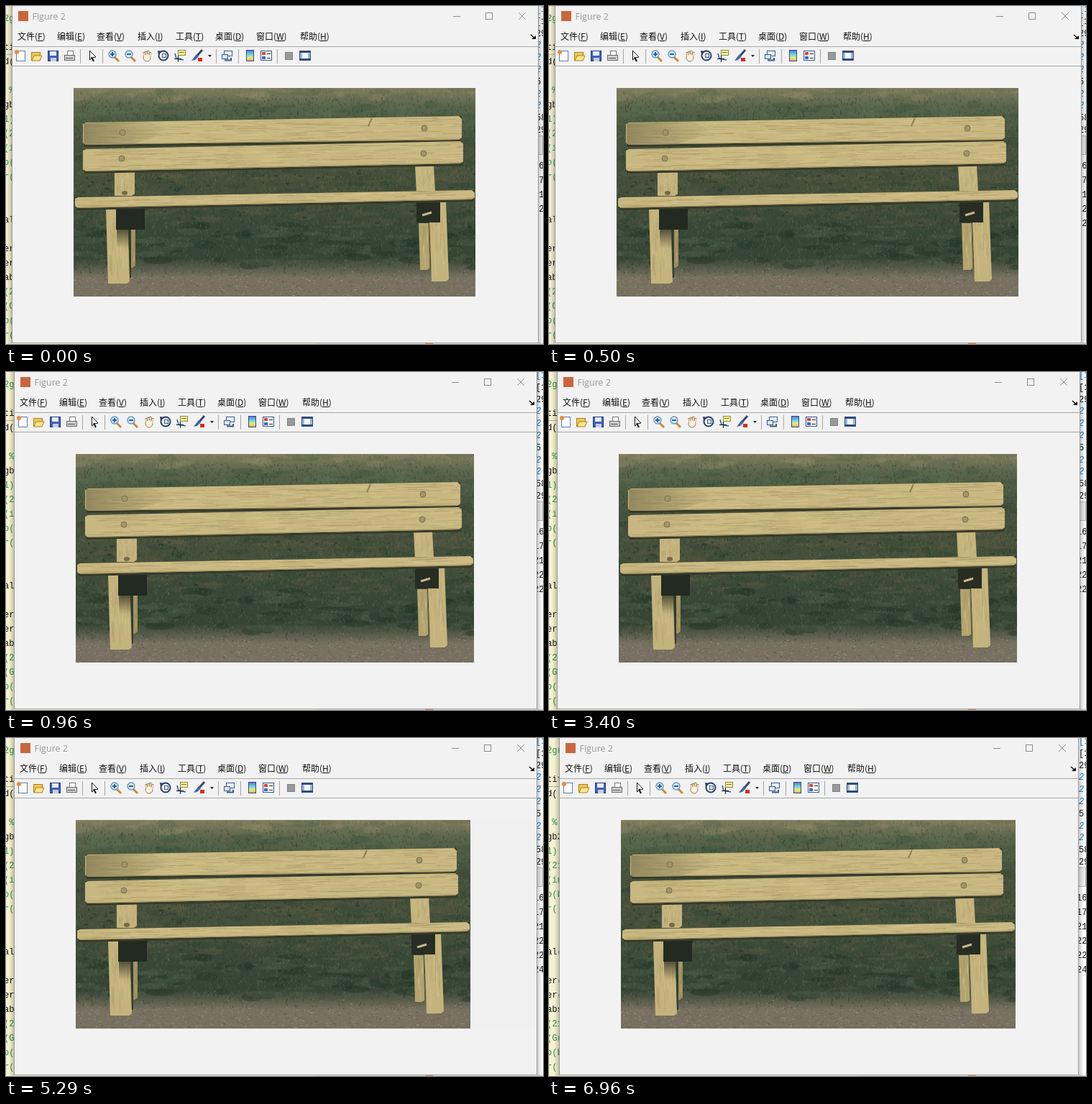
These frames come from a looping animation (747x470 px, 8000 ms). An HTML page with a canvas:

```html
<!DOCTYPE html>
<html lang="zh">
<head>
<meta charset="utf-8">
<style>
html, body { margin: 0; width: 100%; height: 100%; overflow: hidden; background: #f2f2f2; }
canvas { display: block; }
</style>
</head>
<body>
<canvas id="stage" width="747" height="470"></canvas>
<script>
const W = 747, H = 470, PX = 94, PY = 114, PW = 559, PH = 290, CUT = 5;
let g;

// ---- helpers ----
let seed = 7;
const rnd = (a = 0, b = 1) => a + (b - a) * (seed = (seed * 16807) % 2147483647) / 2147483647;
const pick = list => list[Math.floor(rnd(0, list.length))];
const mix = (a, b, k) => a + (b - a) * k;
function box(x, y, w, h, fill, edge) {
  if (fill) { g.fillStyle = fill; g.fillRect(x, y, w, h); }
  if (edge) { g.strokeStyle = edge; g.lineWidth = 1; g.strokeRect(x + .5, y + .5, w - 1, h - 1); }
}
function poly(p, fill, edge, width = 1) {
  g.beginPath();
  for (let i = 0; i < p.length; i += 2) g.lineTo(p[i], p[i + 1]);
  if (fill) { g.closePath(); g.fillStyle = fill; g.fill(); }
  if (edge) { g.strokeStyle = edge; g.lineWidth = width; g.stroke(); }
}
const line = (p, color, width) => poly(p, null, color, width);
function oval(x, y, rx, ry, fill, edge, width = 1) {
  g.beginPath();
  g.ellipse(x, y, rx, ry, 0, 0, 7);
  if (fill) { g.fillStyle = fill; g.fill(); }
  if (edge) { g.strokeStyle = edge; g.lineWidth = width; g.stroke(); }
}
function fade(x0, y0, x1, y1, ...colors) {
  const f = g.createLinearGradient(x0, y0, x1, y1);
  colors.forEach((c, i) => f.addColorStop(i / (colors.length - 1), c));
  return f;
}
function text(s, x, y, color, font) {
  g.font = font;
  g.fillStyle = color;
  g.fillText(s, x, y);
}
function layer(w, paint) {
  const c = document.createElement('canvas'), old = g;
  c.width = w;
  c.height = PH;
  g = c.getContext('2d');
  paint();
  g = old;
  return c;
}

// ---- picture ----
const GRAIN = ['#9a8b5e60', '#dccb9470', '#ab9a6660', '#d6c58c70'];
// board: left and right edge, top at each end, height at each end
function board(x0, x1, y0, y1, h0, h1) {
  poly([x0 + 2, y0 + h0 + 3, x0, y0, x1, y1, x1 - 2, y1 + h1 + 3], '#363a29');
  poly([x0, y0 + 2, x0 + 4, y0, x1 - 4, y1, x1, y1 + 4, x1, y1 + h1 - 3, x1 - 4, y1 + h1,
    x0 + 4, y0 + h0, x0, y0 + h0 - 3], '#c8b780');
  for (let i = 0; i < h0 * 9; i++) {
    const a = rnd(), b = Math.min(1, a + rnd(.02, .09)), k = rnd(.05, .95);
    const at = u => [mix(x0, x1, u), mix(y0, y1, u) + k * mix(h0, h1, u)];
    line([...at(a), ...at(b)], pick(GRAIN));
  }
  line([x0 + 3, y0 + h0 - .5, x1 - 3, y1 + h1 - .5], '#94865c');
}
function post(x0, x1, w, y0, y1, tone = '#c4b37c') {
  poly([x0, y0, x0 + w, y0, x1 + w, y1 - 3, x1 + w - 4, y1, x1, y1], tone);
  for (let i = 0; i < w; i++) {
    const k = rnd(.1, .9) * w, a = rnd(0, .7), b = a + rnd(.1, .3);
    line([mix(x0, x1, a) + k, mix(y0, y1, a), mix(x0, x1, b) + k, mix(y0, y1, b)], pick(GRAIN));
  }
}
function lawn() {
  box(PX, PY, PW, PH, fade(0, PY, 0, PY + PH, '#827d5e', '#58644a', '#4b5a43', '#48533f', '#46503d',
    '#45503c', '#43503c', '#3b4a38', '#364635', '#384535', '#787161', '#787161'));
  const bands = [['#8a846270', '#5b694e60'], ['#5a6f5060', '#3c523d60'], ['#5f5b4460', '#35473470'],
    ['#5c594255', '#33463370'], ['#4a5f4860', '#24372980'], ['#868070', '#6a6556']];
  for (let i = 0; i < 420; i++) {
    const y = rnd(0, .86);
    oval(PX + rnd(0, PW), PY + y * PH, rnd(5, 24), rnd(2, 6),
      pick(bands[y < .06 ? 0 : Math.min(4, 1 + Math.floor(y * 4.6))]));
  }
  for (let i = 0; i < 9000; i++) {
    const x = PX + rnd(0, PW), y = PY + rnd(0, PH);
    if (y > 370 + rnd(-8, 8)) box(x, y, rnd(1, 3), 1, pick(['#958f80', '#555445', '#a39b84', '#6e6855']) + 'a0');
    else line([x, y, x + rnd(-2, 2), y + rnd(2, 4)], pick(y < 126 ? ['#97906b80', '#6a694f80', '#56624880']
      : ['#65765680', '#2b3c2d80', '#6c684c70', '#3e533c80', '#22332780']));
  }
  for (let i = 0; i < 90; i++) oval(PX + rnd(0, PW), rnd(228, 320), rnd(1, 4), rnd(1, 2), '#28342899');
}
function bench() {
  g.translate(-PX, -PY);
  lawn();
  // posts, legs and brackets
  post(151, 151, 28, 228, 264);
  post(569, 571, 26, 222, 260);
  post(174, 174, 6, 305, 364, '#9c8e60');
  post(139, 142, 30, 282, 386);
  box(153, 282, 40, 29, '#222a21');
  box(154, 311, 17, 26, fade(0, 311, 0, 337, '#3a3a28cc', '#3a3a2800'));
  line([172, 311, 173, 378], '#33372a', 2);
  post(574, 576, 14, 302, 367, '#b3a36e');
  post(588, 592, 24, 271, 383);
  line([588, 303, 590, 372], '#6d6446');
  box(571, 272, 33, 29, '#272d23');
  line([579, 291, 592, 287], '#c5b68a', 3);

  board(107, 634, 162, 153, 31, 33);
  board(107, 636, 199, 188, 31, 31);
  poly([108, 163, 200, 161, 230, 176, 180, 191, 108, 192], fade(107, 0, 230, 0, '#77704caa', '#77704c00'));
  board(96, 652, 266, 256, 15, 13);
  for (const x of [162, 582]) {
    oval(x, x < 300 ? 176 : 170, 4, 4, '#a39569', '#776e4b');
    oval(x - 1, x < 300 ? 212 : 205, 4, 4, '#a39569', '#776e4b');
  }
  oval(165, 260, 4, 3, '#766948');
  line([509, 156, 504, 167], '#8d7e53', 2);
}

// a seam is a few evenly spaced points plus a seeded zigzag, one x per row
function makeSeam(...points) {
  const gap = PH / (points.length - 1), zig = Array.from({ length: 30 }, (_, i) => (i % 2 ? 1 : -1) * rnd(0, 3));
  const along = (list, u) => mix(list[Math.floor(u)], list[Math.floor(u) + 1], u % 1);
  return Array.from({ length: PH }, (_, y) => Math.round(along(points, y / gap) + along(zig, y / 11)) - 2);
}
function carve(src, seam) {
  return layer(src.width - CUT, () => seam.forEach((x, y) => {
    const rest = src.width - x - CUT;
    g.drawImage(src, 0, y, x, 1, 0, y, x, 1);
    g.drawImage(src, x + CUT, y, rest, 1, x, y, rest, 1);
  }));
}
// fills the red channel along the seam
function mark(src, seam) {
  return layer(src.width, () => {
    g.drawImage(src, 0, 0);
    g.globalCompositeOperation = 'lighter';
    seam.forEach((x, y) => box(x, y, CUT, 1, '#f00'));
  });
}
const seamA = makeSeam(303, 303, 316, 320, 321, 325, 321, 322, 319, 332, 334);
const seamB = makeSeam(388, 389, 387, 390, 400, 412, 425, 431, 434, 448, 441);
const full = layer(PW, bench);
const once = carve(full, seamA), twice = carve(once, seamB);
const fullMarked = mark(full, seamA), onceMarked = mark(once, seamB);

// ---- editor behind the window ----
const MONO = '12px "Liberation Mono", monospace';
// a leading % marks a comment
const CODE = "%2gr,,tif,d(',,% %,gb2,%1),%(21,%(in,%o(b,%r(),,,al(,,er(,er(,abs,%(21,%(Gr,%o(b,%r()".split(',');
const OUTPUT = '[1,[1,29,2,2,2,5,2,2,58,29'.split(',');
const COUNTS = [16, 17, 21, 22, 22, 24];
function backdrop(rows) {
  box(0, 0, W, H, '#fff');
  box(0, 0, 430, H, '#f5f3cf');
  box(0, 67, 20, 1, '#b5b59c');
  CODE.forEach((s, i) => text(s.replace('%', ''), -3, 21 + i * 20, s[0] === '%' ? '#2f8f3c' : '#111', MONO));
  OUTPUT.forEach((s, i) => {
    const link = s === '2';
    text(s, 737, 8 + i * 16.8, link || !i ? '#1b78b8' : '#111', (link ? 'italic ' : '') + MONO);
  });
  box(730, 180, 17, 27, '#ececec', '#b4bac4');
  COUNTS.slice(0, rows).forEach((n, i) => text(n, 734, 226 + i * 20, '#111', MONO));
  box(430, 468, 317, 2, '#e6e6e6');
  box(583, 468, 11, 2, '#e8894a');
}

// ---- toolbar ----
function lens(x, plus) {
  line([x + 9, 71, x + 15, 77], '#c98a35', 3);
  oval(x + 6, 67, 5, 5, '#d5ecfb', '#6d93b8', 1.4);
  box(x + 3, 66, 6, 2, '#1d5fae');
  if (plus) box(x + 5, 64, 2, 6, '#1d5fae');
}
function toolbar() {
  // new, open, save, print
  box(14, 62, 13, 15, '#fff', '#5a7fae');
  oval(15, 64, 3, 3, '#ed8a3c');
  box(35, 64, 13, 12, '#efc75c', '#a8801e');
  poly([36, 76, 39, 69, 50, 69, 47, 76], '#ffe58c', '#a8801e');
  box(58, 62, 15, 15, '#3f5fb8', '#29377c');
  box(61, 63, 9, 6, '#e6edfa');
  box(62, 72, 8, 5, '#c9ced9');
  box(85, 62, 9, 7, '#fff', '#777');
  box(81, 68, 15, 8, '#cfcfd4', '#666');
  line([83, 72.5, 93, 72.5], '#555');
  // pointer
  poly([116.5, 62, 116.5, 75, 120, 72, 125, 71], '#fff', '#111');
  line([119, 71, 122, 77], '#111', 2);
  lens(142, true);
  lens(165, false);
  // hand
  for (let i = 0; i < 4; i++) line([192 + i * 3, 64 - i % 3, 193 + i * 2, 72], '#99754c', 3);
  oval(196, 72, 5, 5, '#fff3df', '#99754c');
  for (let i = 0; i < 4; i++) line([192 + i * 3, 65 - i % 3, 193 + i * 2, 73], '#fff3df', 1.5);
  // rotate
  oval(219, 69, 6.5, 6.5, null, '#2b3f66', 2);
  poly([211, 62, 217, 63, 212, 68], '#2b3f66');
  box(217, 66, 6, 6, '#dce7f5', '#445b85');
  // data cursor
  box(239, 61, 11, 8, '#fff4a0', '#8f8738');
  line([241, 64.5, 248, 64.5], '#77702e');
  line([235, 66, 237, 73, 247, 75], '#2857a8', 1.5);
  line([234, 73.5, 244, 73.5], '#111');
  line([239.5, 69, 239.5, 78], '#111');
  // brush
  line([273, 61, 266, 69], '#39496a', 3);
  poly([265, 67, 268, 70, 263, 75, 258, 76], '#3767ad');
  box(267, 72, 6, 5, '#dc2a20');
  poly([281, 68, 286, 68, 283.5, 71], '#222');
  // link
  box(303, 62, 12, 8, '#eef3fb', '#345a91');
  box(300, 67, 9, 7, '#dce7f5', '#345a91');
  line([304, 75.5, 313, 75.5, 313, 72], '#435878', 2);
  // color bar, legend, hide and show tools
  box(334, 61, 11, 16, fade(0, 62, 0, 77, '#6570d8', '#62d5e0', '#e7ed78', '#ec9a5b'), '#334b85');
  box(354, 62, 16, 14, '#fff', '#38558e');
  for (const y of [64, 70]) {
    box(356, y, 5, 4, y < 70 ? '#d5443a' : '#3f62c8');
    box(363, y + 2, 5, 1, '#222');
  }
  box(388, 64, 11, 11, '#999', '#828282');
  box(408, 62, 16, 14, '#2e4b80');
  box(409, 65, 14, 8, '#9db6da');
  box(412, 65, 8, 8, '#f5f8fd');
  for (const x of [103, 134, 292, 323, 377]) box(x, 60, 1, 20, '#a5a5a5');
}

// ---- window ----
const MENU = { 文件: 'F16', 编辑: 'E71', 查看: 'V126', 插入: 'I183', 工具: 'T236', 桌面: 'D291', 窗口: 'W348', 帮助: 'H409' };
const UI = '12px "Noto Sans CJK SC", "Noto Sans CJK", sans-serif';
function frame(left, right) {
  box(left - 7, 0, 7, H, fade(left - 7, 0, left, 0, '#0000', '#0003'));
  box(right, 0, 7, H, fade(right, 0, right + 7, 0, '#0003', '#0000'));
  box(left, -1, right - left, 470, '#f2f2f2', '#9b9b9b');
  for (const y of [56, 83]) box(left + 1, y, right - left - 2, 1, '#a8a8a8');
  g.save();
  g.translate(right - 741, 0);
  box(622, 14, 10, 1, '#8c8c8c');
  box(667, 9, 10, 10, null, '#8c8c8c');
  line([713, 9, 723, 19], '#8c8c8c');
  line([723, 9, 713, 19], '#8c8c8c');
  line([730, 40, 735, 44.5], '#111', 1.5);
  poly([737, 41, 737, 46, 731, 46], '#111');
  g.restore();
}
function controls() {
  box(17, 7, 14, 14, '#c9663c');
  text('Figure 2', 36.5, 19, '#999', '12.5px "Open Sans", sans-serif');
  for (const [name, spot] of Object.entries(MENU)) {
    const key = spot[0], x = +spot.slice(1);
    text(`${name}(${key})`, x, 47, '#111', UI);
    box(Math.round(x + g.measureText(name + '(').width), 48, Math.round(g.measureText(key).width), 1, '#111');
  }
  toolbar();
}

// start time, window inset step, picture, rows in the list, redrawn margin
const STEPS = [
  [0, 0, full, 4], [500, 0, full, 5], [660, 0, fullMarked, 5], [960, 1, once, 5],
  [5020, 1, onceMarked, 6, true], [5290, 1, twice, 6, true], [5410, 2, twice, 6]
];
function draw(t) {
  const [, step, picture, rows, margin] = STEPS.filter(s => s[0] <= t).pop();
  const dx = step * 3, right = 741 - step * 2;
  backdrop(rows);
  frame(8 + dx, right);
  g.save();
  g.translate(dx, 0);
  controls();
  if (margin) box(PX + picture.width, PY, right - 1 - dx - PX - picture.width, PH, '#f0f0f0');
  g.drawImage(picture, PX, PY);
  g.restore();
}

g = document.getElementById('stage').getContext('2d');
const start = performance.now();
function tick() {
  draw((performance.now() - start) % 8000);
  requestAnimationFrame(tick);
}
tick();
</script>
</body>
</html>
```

* [To do] Look for "stage" in each line of the material, then copy the lines where it is found.

* [Answer for this exercise]
<canvas id="stage" width="747" height="470"></canvas>
g = document.getElementById('stage').getContext('2d');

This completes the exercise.